(aslo called Epiretinal Membrane, Cellophane Maculopathy, or Surface Wrinkling Retinopathy)
The macula refers to the central portion of the retinal that is responsible for fine focus visual acuity. Visual images are focused by the cornea and the lens on to the macula. From the macula the visual information is sent via the optic nerve to the brain, where it is interpreted as sight. In patients with Macular Pucker, a thin, cellophane-like pice of tissue grows on top of the macula and distorts the visual signals that are sent to the brain.
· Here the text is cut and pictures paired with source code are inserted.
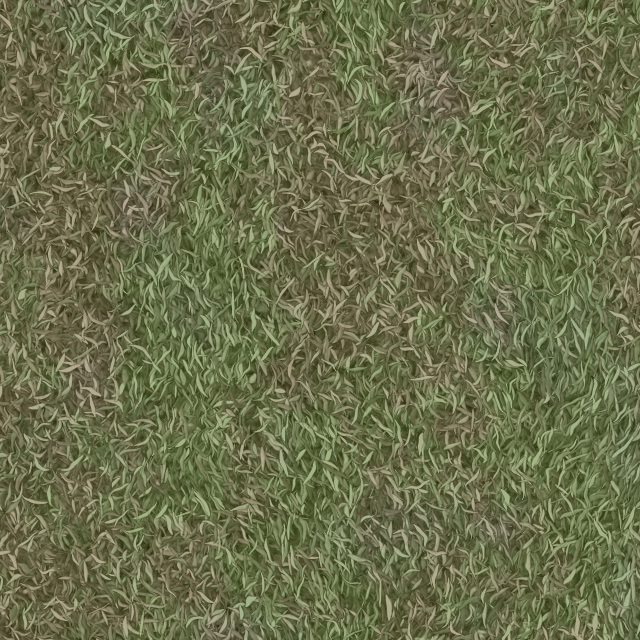
Give the GLSL for this texture, as a WebGL 2 fragment shader.

```glsl
#version 300 es
precision highp float;

#define LAYERS 9
#define CELL 0.026
#define BLADE_WIDTH 0.0025
#define SOFTNESS 0.0013
#define SHADOW 0.34
#define TONE_SPREAD 0.8
#define CONTRAST 1.15
#define BRIGHTNESS 0.5
#define DARK vec3(0.20, 0.21, 0.075)
#define LIGHT vec3(0.60, 0.61, 0.47)
#define GREEN_TINT vec3(-0.035, 0.018, -0.02)
#define DRY_TINT vec3(0.026, -0.02, 0.012)

uniform vec2 u_resolution;
out vec4 fragColor;

// Four random values in 0..1 for an integer cell and a seed
vec4 hash4(ivec2 cell, int seed) {
    uvec4 v = uvec4(ivec4(cell + 4096, seed, cell.x - cell.y + 8192));
    v = v * 1664525u + 1013904223u;
    v += v.yzxy * v.wxyz;
    v ^= v >> 16u;
    v += v.yzxy * v.wxyz;
    return vec4(v >> 8u) / 16777216.0;
}

float valueNoise(vec2 p, int seed) {
    ivec2 i = ivec2(floor(p));
    vec2 f = fract(p);
    f = f * f * (3.0 - 2.0 * f);
    float low = mix(hash4(i, seed).x, hash4(i + ivec2(1, 0), seed).x, f.x);
    float high = mix(hash4(i + ivec2(0, 1), seed).x, hash4(i + ivec2(1, 1), seed).x, f.x);
    return mix(low, high, f.y);
}

float fbm(vec2 p, int seed) {
    float sum = 0.0, amplitude = 0.5;
    for (int k = 0; k < 4; k++) {
        sum += amplitude * valueNoise(p, seed + k);
        p = p * 2.1 + 3.7;
        amplitude *= 0.5;
    }
    return sum / 0.9375;
}

// Returns distance outside the blade (x) and position across it (y)
vec2 bladeShape(vec2 p, float angle, float halfLength, float width, float bend) {
    float c = cos(angle), s = sin(angle);
    p = vec2(c * p.x + s * p.y, c * p.y - s * p.x);
    float t = p.y / halfLength;
    float across = p.x - bend * (t * t - 0.4);
    float taper = width * (1.0 - 0.75 * t * t);
    float outside = max(abs(across) - taper, abs(p.y) - halfLength);
    return vec2(outside, clamp(across / width, -1.0, 1.0));
}

void main() {
    vec2 uv = gl_FragCoord.xy / min(u_resolution.x, u_resolution.y);
    float soft = max(SOFTNESS, 0.7 / min(u_resolution.x, u_resolution.y));

    // Dry patches, stretched into upright bands
    float patches = fbm(uv * vec2(5.5, 2.6) + 1.3, 11);
    float dry = smoothstep(0.22, 0.84, patches + 0.4 * (valueNoise(uv * 24.0, 21) - 0.5));
    float lean = (valueNoise(uv * 9.0, 31) - 0.5) * 1.1;
    float grain = fbm(uv * 130.0, 41) - 0.5;

    // Slight warp makes the blades uneven
    vec2 warp = vec2(valueNoise(uv * 75.0, 71), valueNoise(uv * 75.0, 72)) - 0.5;
    vec2 ground = uv + 0.006 * warp;

    // Thatch beneath the blades
    float tone = 0.25 + 0.6 * grain;
    float hue = dry;

    // Blades, from the lowest layer to the highest
    for (int layer = 0; layer < LAYERS; layer++) {
        float depth = float(layer) / float(LAYERS - 1);
        vec2 grid = ground / CELL + float(layer) * vec2(0.37, 0.61);
        ivec2 home = ivec2(floor(grid));
        for (int j = -1; j <= 1; j++) {
            for (int i = -1; i <= 1; i++) {
                ivec2 cell = home + ivec2(i, j);
                vec4 r = hash4(cell, 100 + layer);
                vec4 q = fract(r.wxyz * 173.0);
                vec2 p = (grid - vec2(cell) - r.xy) * CELL;
                float angle = lean + (r.z + q.x - 1.0) * mix(1.2, 2.2, dry);
                float halfLength = CELL * mix(0.35, 0.92, r.w) * mix(1.0, 0.8, dry);
                float width = BLADE_WIDTH * mix(0.6, 1.25, q.y);
                float bend = (q.z - 0.5) * 0.6 * halfLength;
                vec2 blade = bladeShape(p, angle, halfLength, width, bend);

                float shade = 1.0 - smoothstep(0.0, 0.003, blade.x);
                tone *= 1.0 - SHADOW * shade;
                float cover = 1.0 - smoothstep(-soft, soft, blade.x);
                float bladeTone = mix(0.33, 0.72, depth) + (q.w - 0.5) * TONE_SPREAD;
                bladeTone -= 0.1 * blade.y + 0.04 * dry;
                tone = mix(tone, bladeTone, cover);
                hue = mix(hue, clamp(dry + (q.x - 0.5) * 0.7, 0.0, 1.0), cover);
            }
        }
    }

    // Broad light changes, fine grain and final tint
    tone = BRIGHTNESS + CONTRAST * (tone - 0.35);
    tone += 0.35 * grain + 0.1 * (fbm(uv * 7.0, 51) - 0.5);
    tone = clamp(tone, -0.12, 1.2);
    vec3 color = mix(DARK, LIGHT, tone);
    color += mix(GREEN_TINT, DRY_TINT, hue) * (0.6 + 0.4 * tone);
    float ash = smoothstep(0.5, 0.85, fbm(uv * vec2(9.0, 6.0), 61));
    color += vec3(0.0, -0.005, 0.025) * ash;
    fragColor = vec4(clamp(color, 0.0, 1.0), 1.0);
}
```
The most common symptom for patients is central distortions to their central vision (straight lines appear wavy or with gaps).
Macular puckers can develop due to injury to the eye, previous eye surgery, prior uveitis (inflammation int he eye) or diabetic retinopathy. In the majority of patients with macular puckers, there is no identifiable underlying cause, but there is often scar tissue involved.
Cellophane Maculopathy Treatment
Surgery is the only known treatment option for macular puckers, but injection of steroids into the eye may decrease the severity of symptoms. If the symptoms interfere with daily activities, a vitrectomy can be performed to resolve the macular pucker.
Under local anesthesia, vitreous gel is removed from your eye to relieve the pulling on your retina and the scar tissue causing the macular pucker is removed.
Macular Pucker Symptoms
A macular pucker can occur spontaneously or can be caused by an injury to the eye. Blurry vision or sight that is mildly distorted could be a sign of a macular pucker. You may notice that straight lines appear distorted or that you have trouble reading small print that was not a problem for you before.
Patients can monitor their symptoms by using an Amsler Grid to track their distortions and monitor for subtle changes.